Since February, the EPA has placed 175 surface coal mining projects under review and halted 79 of them because of their effects on surface water. For 30 years, the agency did not object to the air pollution caused when miners blast dirt into the air to expose coal deposits. Now, invoking the Clean Water Act, the agency is moving to block, at least for now, the projects when they sully nearby streams with the same pollutant.
The agency also has, for the first time, revoked a permit for a surface mine because the project in West Virginia could violate the Clean Water Act.
More broadly, the agency has announced there could be a link between greenhouse gas emissions and public health and welfare - a prelude to new mandates for corporations to reduce their carbon dioxide emissions. The agency also agreed to allow California to regulate tailpipe emissions, increased fuel efficiency standards for cars for the first time in more than 25 years and won White House approval to rein in greenhouse gas emissions from the nation's largest polluters.
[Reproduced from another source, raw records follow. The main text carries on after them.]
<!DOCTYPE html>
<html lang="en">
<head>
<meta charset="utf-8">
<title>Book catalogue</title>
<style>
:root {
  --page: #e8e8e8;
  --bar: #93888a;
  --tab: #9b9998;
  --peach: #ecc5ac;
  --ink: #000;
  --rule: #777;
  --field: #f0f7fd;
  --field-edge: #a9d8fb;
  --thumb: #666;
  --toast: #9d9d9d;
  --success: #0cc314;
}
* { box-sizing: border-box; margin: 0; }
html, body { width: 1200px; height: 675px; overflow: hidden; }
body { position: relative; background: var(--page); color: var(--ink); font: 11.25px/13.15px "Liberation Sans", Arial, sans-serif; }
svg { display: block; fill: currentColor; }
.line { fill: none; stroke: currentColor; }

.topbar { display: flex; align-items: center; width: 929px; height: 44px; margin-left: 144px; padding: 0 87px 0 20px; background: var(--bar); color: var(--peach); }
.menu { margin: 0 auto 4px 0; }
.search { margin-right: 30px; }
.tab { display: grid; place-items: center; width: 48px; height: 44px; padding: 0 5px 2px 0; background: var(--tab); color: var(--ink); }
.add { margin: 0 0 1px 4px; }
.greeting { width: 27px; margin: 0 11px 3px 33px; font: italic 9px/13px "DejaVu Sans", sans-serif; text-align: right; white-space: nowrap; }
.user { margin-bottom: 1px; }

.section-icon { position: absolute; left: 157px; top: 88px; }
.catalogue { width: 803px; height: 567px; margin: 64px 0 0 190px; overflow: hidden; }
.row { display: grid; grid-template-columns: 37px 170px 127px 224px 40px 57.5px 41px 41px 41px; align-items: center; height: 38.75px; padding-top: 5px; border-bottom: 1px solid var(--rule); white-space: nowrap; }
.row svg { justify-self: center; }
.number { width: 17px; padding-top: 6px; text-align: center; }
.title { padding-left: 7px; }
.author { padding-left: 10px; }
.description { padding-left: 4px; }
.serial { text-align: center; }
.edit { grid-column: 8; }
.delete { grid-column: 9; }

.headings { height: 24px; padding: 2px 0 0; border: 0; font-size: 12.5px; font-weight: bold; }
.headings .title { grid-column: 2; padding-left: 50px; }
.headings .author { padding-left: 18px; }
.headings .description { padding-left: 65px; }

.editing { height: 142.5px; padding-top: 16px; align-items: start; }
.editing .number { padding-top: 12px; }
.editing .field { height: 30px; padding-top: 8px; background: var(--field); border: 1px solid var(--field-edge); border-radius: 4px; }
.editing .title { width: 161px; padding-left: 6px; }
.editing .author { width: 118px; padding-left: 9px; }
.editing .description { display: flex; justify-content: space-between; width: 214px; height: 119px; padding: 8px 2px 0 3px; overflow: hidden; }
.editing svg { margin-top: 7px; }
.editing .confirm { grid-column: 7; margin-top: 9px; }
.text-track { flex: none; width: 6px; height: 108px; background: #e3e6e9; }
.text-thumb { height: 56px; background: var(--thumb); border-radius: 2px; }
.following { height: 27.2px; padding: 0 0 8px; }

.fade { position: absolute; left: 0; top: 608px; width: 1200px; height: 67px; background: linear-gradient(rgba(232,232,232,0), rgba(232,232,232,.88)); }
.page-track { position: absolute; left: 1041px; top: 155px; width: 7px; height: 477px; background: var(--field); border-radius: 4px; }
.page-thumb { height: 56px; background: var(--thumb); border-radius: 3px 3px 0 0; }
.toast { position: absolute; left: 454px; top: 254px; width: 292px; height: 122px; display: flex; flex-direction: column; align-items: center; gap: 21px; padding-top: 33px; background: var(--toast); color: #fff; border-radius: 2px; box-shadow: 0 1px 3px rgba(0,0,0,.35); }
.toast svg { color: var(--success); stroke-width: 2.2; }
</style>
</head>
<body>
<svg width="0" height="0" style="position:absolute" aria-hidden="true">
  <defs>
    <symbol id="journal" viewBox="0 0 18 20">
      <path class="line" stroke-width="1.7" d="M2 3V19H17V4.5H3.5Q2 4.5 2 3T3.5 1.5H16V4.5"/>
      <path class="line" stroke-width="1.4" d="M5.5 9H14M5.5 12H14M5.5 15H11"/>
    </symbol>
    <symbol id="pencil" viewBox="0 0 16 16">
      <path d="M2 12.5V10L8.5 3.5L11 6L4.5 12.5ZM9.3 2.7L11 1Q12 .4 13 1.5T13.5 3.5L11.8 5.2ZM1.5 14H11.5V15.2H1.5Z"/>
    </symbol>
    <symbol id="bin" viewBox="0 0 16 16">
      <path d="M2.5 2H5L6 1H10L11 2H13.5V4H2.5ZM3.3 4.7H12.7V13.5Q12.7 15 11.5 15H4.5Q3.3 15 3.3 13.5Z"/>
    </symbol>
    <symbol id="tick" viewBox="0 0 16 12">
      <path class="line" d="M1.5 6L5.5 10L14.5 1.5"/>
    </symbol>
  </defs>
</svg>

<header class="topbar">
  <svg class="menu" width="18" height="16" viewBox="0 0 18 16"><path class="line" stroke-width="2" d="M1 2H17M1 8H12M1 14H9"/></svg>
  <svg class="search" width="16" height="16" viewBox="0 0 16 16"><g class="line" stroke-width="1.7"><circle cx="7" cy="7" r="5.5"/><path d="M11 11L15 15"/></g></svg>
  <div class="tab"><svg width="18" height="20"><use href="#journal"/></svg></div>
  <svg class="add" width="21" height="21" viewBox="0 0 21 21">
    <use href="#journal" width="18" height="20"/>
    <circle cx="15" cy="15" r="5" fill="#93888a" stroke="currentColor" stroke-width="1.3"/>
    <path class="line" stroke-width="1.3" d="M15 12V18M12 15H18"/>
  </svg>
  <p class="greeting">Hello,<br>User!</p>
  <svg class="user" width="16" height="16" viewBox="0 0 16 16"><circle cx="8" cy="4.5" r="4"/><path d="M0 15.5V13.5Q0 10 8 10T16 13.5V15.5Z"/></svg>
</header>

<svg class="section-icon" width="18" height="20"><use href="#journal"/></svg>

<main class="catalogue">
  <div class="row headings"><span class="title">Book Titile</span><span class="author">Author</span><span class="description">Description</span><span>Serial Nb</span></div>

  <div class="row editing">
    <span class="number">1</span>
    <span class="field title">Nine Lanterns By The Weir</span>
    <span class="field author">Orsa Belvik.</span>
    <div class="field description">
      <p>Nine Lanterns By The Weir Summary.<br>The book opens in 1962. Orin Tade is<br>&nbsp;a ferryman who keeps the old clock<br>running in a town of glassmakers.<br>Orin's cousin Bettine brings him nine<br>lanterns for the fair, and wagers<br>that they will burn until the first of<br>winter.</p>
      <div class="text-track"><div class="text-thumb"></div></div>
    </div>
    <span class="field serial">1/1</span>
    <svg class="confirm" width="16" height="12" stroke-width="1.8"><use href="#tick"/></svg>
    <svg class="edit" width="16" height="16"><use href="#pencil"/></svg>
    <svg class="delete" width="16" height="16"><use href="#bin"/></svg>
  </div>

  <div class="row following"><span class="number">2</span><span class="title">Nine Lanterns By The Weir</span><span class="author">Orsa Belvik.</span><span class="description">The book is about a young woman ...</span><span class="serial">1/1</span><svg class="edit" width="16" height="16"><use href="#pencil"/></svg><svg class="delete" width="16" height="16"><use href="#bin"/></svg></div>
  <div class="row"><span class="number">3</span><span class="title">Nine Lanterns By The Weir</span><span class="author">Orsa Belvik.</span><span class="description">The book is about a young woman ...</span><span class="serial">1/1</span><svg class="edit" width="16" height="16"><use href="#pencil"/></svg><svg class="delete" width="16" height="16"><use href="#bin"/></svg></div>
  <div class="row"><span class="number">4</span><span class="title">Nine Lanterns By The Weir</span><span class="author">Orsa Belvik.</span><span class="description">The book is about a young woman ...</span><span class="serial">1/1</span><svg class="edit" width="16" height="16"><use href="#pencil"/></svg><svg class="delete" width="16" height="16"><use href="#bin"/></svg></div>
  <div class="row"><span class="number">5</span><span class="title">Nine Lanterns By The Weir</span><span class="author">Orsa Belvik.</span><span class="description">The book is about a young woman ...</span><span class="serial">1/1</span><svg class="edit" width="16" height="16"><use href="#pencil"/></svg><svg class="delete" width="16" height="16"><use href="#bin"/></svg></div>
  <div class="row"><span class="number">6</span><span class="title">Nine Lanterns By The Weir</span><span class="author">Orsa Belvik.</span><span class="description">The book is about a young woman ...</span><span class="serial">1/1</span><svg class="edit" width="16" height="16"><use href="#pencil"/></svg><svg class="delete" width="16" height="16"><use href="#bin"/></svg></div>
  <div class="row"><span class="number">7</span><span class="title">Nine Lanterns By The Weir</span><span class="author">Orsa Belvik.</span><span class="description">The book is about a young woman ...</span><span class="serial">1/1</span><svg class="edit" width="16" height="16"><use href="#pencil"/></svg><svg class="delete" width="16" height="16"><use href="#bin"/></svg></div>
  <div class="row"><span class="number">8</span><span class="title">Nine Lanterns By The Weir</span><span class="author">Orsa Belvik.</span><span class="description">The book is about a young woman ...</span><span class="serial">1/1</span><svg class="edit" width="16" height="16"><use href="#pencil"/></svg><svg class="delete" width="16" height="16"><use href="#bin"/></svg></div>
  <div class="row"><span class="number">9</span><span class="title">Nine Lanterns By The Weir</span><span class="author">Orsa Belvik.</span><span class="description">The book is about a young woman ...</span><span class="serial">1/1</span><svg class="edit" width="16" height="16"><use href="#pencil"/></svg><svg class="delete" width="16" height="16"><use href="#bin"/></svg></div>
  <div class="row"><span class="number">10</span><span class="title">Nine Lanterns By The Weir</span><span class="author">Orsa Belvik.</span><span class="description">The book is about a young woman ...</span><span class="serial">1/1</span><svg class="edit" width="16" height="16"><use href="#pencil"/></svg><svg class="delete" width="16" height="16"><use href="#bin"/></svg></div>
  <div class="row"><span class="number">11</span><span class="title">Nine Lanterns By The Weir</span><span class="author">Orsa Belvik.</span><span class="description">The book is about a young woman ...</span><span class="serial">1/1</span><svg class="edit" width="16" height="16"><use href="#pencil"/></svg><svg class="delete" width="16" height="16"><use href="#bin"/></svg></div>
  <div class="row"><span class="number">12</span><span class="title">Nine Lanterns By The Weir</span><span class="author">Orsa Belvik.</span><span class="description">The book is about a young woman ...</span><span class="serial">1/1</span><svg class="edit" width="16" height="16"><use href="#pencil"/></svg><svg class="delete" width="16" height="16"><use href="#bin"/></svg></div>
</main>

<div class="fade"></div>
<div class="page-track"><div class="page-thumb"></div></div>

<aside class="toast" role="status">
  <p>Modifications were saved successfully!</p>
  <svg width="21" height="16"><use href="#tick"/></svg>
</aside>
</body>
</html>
And that's just the beginning.
I remember a magazine article from long ago about Vietnamese refugees stuck for years in Thai refugee camps. The Thais had no use for them, and they were rightly afraid to move back to Vietnam. (Are there still such camps in Thailand?) One line from the article I remember crystalized the damage that this kind of dislocation could do. It said that there were working-age young men, born in exile, that had "never seen a water buffalo."
There are many skills that, once lost, are very difficult to recover. They are the kind of skills that are passed from journeymen to apprentices, not the kind learned from books and academic journals, and therefore not the kind with which Obama's minions have any experience. Once the opportunity to practice the skill is suppressed (or regulated away), the skill rapidly decays.
The EPA is almost certainly costing a lot of coal miners their jobs. These miners are not suddenly going to put on a shirt-and-tie and start doing office work; they will likely be stuck in the economic equivalent of a refugee camp. Further, they will lose the opportunity to pass their skills to the next generation of miners. And I'm pretty sure this is not the way of growing the economy out of the recession.
And what for? I've never lived anywhere in the U.S. (and I've lived a lot of places) where I couldn't drink the water or breathe the air. For whose benefit, exactly, is the EPA undertaking these regulations?